(Collected data)
§

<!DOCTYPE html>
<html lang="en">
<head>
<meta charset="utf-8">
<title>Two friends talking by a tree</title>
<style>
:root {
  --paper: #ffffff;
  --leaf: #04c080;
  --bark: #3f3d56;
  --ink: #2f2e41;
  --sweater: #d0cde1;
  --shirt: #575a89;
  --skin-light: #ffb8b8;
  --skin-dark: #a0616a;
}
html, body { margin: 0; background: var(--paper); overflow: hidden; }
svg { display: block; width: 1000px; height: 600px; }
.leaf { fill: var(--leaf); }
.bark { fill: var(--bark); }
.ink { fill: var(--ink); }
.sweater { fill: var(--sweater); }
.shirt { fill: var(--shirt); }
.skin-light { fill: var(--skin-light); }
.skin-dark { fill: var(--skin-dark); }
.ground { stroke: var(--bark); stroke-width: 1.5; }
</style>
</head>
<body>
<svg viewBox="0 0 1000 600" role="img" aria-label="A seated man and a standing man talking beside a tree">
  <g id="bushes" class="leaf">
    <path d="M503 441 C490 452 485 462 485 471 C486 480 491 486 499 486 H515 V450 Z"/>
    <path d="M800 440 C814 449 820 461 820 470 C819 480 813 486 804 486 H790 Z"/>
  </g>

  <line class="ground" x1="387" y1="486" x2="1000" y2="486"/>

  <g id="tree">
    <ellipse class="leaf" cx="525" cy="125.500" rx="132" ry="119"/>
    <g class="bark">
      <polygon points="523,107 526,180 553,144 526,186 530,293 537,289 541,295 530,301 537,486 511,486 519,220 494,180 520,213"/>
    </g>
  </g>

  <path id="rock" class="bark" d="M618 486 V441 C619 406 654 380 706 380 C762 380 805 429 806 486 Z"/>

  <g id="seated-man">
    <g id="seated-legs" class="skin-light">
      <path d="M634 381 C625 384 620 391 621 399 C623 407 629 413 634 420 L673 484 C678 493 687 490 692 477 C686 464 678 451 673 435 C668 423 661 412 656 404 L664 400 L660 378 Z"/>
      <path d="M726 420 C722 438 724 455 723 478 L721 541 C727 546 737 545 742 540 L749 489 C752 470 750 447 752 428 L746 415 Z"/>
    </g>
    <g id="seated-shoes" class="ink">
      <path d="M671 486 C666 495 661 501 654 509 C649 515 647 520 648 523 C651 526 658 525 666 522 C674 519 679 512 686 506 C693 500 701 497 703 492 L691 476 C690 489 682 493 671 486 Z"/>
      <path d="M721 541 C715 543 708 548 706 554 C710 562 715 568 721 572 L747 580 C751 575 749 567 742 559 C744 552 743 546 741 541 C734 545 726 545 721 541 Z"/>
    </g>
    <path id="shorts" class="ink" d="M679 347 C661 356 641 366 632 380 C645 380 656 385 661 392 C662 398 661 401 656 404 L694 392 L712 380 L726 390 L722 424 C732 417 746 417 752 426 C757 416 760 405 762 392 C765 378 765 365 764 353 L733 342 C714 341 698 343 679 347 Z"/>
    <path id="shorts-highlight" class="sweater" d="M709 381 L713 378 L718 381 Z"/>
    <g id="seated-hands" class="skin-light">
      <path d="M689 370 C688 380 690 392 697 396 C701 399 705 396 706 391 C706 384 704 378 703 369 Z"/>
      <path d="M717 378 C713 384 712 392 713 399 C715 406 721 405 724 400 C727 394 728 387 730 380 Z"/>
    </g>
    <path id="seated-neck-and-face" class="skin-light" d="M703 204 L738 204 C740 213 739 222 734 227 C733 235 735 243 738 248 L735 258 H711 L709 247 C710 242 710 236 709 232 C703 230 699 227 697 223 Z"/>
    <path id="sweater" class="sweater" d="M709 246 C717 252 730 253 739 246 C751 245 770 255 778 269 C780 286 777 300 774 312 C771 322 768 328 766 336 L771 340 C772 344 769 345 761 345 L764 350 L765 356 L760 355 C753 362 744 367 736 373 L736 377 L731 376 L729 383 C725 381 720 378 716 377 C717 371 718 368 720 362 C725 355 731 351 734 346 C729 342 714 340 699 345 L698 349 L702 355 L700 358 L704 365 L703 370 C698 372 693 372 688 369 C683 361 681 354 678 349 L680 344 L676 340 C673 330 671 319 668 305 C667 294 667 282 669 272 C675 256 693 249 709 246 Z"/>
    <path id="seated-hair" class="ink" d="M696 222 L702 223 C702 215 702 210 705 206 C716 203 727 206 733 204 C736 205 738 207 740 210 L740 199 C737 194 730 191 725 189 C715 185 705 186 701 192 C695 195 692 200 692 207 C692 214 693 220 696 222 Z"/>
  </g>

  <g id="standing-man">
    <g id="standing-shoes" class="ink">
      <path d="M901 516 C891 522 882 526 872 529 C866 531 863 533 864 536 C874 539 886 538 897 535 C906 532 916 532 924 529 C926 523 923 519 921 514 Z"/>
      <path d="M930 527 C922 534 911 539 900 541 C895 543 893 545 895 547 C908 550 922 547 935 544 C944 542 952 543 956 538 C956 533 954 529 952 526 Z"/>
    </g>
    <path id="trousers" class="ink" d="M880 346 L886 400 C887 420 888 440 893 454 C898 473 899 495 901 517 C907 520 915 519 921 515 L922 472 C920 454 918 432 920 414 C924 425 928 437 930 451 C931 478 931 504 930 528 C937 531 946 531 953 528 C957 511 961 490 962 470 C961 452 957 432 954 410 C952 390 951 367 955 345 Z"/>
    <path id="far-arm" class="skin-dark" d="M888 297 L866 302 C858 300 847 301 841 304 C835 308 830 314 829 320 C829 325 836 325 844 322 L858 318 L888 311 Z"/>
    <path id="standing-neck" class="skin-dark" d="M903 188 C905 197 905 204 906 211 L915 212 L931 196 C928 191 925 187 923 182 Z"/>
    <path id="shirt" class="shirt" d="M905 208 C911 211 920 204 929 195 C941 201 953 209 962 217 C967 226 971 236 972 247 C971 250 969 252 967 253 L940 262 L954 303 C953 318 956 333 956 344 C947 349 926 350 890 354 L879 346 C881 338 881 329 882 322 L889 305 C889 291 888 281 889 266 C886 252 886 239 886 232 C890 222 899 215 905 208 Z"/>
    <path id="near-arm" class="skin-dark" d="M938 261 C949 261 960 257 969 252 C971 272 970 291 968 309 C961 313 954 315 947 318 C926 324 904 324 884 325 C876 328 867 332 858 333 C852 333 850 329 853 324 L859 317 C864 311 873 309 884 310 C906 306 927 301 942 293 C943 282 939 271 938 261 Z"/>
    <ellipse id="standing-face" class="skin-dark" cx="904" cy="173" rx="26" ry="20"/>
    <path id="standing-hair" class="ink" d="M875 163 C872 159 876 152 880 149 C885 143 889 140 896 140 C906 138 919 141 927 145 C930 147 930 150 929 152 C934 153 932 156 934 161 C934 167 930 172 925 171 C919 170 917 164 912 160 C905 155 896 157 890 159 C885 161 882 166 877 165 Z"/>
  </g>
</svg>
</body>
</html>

§

# What is required:
Search the data above for the string "body" and return every line that has it.

# Exercise result:
html, body { margin: 0; background: var(--paper); overflow: hidden; }
<body>
</body>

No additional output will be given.